Say nothing but the number of lines below in which the string "background" appears.

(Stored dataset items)
# # # # # # #
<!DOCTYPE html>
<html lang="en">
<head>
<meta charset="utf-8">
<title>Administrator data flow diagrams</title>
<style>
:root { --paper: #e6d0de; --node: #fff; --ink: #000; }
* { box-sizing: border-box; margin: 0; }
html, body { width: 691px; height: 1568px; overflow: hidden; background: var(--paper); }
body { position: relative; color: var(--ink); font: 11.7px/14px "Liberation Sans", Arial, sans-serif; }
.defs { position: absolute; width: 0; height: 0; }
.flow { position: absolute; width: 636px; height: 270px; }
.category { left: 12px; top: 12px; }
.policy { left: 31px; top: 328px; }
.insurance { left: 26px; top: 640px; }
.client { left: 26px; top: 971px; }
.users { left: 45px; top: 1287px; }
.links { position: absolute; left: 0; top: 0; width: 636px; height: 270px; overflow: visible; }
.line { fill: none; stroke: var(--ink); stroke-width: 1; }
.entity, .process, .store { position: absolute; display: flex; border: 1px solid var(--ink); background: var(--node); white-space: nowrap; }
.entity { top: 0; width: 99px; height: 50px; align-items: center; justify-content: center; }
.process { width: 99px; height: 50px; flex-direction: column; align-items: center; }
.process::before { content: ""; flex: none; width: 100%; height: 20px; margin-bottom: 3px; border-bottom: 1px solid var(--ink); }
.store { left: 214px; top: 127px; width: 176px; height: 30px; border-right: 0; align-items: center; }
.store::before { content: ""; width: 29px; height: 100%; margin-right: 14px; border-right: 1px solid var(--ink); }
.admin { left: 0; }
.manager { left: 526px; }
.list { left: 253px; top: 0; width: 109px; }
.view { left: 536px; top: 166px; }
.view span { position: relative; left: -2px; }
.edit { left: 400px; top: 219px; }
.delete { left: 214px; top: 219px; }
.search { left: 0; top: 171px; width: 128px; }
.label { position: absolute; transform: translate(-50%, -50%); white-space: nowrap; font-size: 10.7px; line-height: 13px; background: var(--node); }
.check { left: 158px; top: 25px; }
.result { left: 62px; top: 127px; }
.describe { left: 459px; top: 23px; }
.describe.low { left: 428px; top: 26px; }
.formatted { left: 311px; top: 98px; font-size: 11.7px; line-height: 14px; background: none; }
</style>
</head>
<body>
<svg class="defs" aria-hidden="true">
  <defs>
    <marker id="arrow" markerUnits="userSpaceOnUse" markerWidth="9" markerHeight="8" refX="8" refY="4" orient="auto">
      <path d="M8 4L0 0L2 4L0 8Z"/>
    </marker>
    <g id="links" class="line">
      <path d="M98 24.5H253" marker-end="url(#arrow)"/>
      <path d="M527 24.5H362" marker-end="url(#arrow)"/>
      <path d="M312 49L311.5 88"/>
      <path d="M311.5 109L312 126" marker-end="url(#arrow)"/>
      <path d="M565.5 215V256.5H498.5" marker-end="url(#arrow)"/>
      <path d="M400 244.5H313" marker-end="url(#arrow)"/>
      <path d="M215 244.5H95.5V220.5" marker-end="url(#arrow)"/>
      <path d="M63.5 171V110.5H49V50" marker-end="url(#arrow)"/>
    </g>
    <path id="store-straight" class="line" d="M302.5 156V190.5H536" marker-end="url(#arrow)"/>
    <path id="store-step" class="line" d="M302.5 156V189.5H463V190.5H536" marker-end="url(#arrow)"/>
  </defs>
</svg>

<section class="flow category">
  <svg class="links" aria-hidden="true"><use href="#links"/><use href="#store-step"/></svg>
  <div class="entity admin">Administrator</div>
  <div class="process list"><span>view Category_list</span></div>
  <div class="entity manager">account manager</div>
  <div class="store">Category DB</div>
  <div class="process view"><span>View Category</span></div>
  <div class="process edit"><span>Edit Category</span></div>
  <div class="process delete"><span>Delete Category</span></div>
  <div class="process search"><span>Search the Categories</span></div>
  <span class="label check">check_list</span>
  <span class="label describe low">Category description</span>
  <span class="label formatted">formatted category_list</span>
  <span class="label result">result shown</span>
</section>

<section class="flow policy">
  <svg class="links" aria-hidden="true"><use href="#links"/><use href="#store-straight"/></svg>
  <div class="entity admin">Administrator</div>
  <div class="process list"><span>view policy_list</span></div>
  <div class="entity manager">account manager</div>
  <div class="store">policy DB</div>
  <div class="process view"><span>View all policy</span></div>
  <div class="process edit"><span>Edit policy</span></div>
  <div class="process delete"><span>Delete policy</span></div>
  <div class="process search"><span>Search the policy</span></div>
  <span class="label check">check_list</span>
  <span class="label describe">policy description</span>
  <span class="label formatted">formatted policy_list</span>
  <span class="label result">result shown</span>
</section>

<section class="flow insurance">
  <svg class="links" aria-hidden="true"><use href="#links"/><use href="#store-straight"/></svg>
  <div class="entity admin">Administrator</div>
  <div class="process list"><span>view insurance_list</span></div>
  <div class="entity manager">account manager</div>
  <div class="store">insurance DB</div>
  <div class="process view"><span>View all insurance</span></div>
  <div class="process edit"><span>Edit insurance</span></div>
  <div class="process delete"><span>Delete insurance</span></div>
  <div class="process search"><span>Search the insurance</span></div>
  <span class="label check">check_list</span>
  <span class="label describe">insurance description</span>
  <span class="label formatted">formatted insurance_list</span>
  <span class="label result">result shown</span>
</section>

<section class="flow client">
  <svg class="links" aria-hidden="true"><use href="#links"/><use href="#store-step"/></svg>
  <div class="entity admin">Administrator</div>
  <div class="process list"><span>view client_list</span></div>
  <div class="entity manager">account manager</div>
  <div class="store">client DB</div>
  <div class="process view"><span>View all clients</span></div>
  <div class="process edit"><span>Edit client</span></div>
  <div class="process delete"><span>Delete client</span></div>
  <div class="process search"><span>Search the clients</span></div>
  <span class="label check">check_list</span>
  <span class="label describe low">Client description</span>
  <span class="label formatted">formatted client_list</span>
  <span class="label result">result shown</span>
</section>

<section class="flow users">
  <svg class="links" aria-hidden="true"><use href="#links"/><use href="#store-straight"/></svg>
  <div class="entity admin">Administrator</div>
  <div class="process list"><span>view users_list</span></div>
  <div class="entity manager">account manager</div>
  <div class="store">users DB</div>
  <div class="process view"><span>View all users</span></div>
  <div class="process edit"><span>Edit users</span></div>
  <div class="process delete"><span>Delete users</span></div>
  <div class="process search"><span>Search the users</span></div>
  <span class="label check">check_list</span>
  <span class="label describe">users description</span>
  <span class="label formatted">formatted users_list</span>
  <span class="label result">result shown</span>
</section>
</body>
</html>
# # # # # # #
Solution to the exercise:
4